Official results in Bolivia with 95 percent of the vote counted Tuesday showed 52 percent of voters rejecting President Evo Morales' bid to change the constitution so he can run for a fourth consecutive term in 2019.

That margin of defeat agreed with a "quick count" unofficial vote sample from Sunday' referendum done by the Ipsos-Apoyo firm, which sampled one in 15 voting stations.

The vote count had been unusually slow and Vice President Alvaro Garcia said the election would be a "cliff-hanger."

He claimed a right-wing conspiracy was "trying to make disappear by sleight of hand the rural vote that favors Morales." Garcia provided no evidence to back the claim.

Organization of American States observers reported no evidence of fraud, as some in the opposition claimed.

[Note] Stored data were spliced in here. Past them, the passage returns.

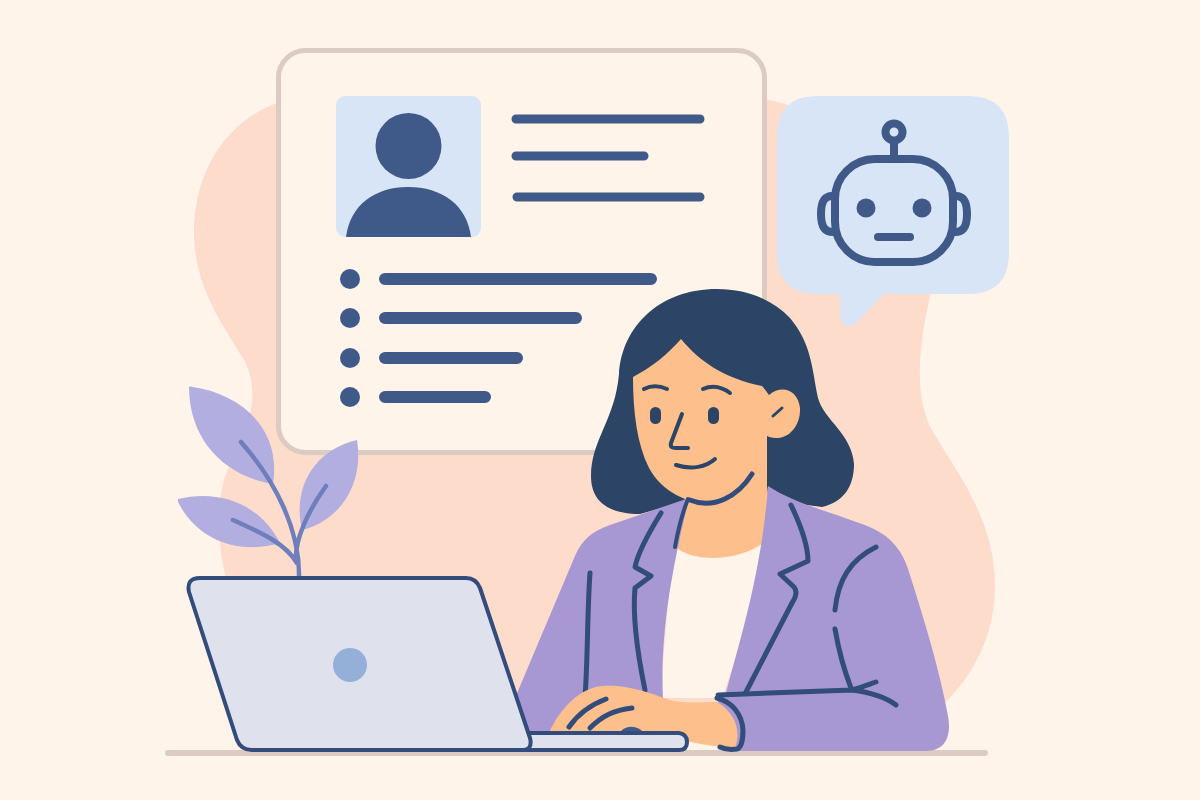
<!DOCTYPE html>
<html lang="en">
<head>
<meta charset="utf-8">
<title>Writing a profile with a chat assistant</title>
<style>
:root {
  --cream: #fff4ea;
  --peach: #fddccb;
  --border: #dccbc2;
  --sky: #d8e5f6;
  --navy: #3f5a88;
  --ink: #324c7c;
  --hair: #2c4465;
  --skin: #fdbf8b;
  --jacket: #a797d2;
  --leaf: #b3aee0;
  --stem: #6f7fbd;
  --laptop: #dfe1ec;
  --badge: #95b0d8;
}
html, body { margin: 0; height: 100%; overflow: hidden; background: var(--cream); }
svg { display: block; width: 1200px; height: 800px; }
.line { fill: none; stroke-linecap: round; stroke-linejoin: round; }
.ink { stroke: var(--ink); stroke-width: 5; }
.navy { fill: var(--navy); }
.skin { fill: var(--skin); }
.hair { fill: var(--hair); }
.jacket { fill: var(--jacket); }
.rows { stroke: var(--navy); }
.leaves { fill: var(--leaf); }
.stems { stroke: var(--stem); stroke-width: 4.5; }
.robot { stroke: var(--navy); stroke-width: 8; }
</style>
</head>
<body>
<svg viewBox="0 0 1200 800" role="img" aria-label="A woman types on a laptop in front of a profile card and a robot in a speech bubble">
  <defs>
    <clipPath id="portrait-frame"><rect x="336" y="96" width="145" height="141" rx="9"/></clipPath>
  </defs>

  <rect width="1200" height="800" fill="var(--cream)"/>

  <path id="backdrop" fill="var(--peach)" d="M290 99C230 114 194 168 194 232C194 286 222 324 244 360C262 394 248 428 232 460C218 488 216 516 222 560L240 640L600 740H900C960 700 995 650 995 586C995 520 958 474 933 432C910 392 922 330 932 288L800 110C788 104 776 101 764 99Z"/>

  <path id="desk" class="line" stroke="var(--border)" stroke-width="6" d="M168 753H985"/>

  <g id="profile-card">
    <rect x="278.500" y="50.500" width="486" height="402" rx="27" fill="var(--cream)" stroke="var(--border)" stroke-width="5"/>
    <g clip-path="url(#portrait-frame)">
      <rect x="336" y="96" width="145" height="141" fill="var(--sky)"/>
      <circle class="navy" cx="408.500" cy="146" r="33"/>
      <path class="navy" d="M346 237C350 205 375 187 408 187C442 187 467 205 471 237Z"/>
    </g>
    <g class="line rows" stroke-width="9">
      <path d="M516 119H700M516 156H644M517 197H700"/>
    </g>
    <g class="line rows" stroke-width="12">
      <path d="M385 279H651M385 318H576M385 358H517M385 397H485"/>
    </g>
    <g class="navy">
      <circle cx="350" cy="279" r="10"/>
      <circle cx="350" cy="318" r="10"/>
      <circle cx="350" cy="358" r="10"/>
      <circle cx="350" cy="397" r="10"/>
    </g>
  </g>

  <g id="chat-bubble">
    <path fill="var(--sky)" d="M817 96H968Q1009 96 1009 137V253Q1009 294 968 294H884L857 322C850 329 840 326 840 316V294H817Q777 294 777 253V137Q777 96 817 96Z"/>
    <g class="line robot">
      <rect x="835" y="159" width="118" height="103" rx="40"/>
      <path d="M894 158V144"/>
      <circle cx="894" cy="132" r="8.500"/>
      <path d="M834 196C825 195 821 201 821 214C821 227 825 233 835 232M954 196C963 195 967 201 967 214C967 227 963 233 953 232"/>
      <path d="M878 237H910"/>
    </g>
    <circle class="navy" cx="866" cy="208" r="9.500"/>
    <circle class="navy" cx="922" cy="208" r="9.500"/>
  </g>

  <g id="plant">
    <g class="leaves">
      <path d="M189 389C188 387 190 386 193 387C240 394 282 428 273 484C224 476 190 440 189 389Z"/>
      <path d="M357 440C364 482 342 520 302 530C292 488 314 450 357 440Z"/>
      <path d="M178 499C220 489 260 504 280 543C236 556 196 538 178 502Z"/>
    </g>
    <path class="line stems" d="M241 442C276 482 300 530 299 578M326 486C306 514 296 540 296 556M233 520C262 533 286 544 297 563"/>
  </g>

  <g id="woman">
    <path id="hair-back" class="hair" d="M717 289C660 289 622 326 619 374C615 420 591 440 591 476C591 504 612 514 640 514L690 500H770L822 507C844 502 854 486 854 464C852 434 824 420 818 398C812 370 812 344 790 318C772 299 746 289 717 289Z"/>

    <path id="neck" class="skin" d="M688 490L767 440V486L774 535C760 552 738 558 712 558C690 557 680 552 670 546Z"/>
    <path id="shirt" fill="var(--cream)" d="M673 545C684 555 698 558 712 558C734 558 752 552 768 540L752 610L722 698H660Z"/>

    <path id="jacket-left" class="jacket" d="M689 498C672 570 660 630 663 700L640 740H500L515 698L575 556C582 540 592 531 610 525Z"/>
    <path id="jacket-right" class="jacket" d="M768 486C792 502 824 510 862 524C888 533 902 548 909 572C925 622 940 672 948 716C952 738 944 751 926 751H736L716 696L725 696C740 640 762 570 768 486Z"/>

    <path id="face" class="skin" d="M681 339C668 354 652 367 633 377C633 412 637 444 649 468C662 492 688 504 712 504C736 500 754 486 767 462V436C785 444 801 428 800 408C798 390 782 384 769 395C766 391 764 388 762 386C724 378 700 362 681 339Z"/>
    <path id="chin" class="line ink" d="M690 500C714 510 738 496 752 474"/>

    <g id="features" class="line" stroke="var(--hair)" stroke-width="4">
      <path d="M644 389C652 385 660 386 667 389M703 389C712 385 722 387 730 393"/>
      <path d="M682 414L671 443C670 447 672 448 676 448H688"/>
      <path d="M676 465C692 470 706 467 715 459"/>
      <path stroke-width="3" d="M773 416L782 408"/>
    </g>
    <rect class="hair" x="650" y="407" width="11" height="17" rx="5.500"/>
    <rect class="hair" x="708" y="407" width="11" height="17" rx="5.500"/>

    <g id="jacket-seams" class="line ink">
      <path d="M688 499C682 514 678 530 675 547" stroke-width="4"/>
      <path d="M661 513C648 534 638 552 635 567L651 576L635 588C632 620 638 656 645 690"/>
      <path d="M791 505C802 528 808 546 808 561L780 574L794 587C798 592 796 597 792 603L746 692"/>
      <path d="M590 573C587 616 588 656 585 697"/>
      <path d="M876 547C850 560 838 580 835 610M835 629C839 652 844 670 851 688"/>
    </g>

    <path id="hand" class="skin" d="M549 733C560 708 580 688 602 686C626 684 648 692 670 700C686 704 702 702 717 702C734 712 742 730 735 748C712 746 694 744 674 737H549Z"/>
    <path id="fingers" class="line ink" stroke-width="4" d="M569 727C578 714 590 705 606 699M590 728C602 716 614 710 632 708"/>
    <path class="navy" d="M618 735C624 724 638 724 646 735Z"/>
    <g id="cuff" class="line ink">
      <path d="M718 695L852 690C862 687 870 684 876 682M852 690C868 692 884 696 896 705"/>
      <path d="M717 698C732 702 742 714 743 730C743 740 741 748 737 749C730 750 724 749 720 747"/>
    </g>
  </g>

  <g id="laptop" stroke="var(--ink)" stroke-width="4" stroke-linejoin="round" fill="var(--laptop)">
    <path d="M520 733H679Q687 734 687 742T679 750H520Z"/>
    <path d="M200 578H466Q476 578 480 588L530 738Q533 750 522 750H252Q241 750 237 740L189 592Q186 578 200 578Z"/>
  </g>
  <circle id="lid-dot" cx="350" cy="665" r="17" fill="var(--badge)"/>
</svg>
</body>
</html>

The delegation issued a statement calling for calm and reminding Bolivians that official channels exist for filing complaints. The delegation's leader, former Dominican Republic President Leonel Fernandez, left Bolivia on Tuesday.

The president of the Supreme Electoral Tribunal in charge of the vote count, Katia Uriona, said results were still coming in from six of Bolivia's nine states.

Tribunal member Jose Luis Exeni said heavy rains in some rural areas had delayed the arrival of some results in state capitals, where they are tallied before being sent electronically to Sucre, where the tribunal is based.

Government transparency in the vote count has been questioned.

The results page on the electoral tribunal's website has often been inaccessible. And the electoral council inexplicably dropped a consolidated count that combined domestic votes with those cast abroad.

Calls to electoral tribunal officials seeking an explanation were not answered.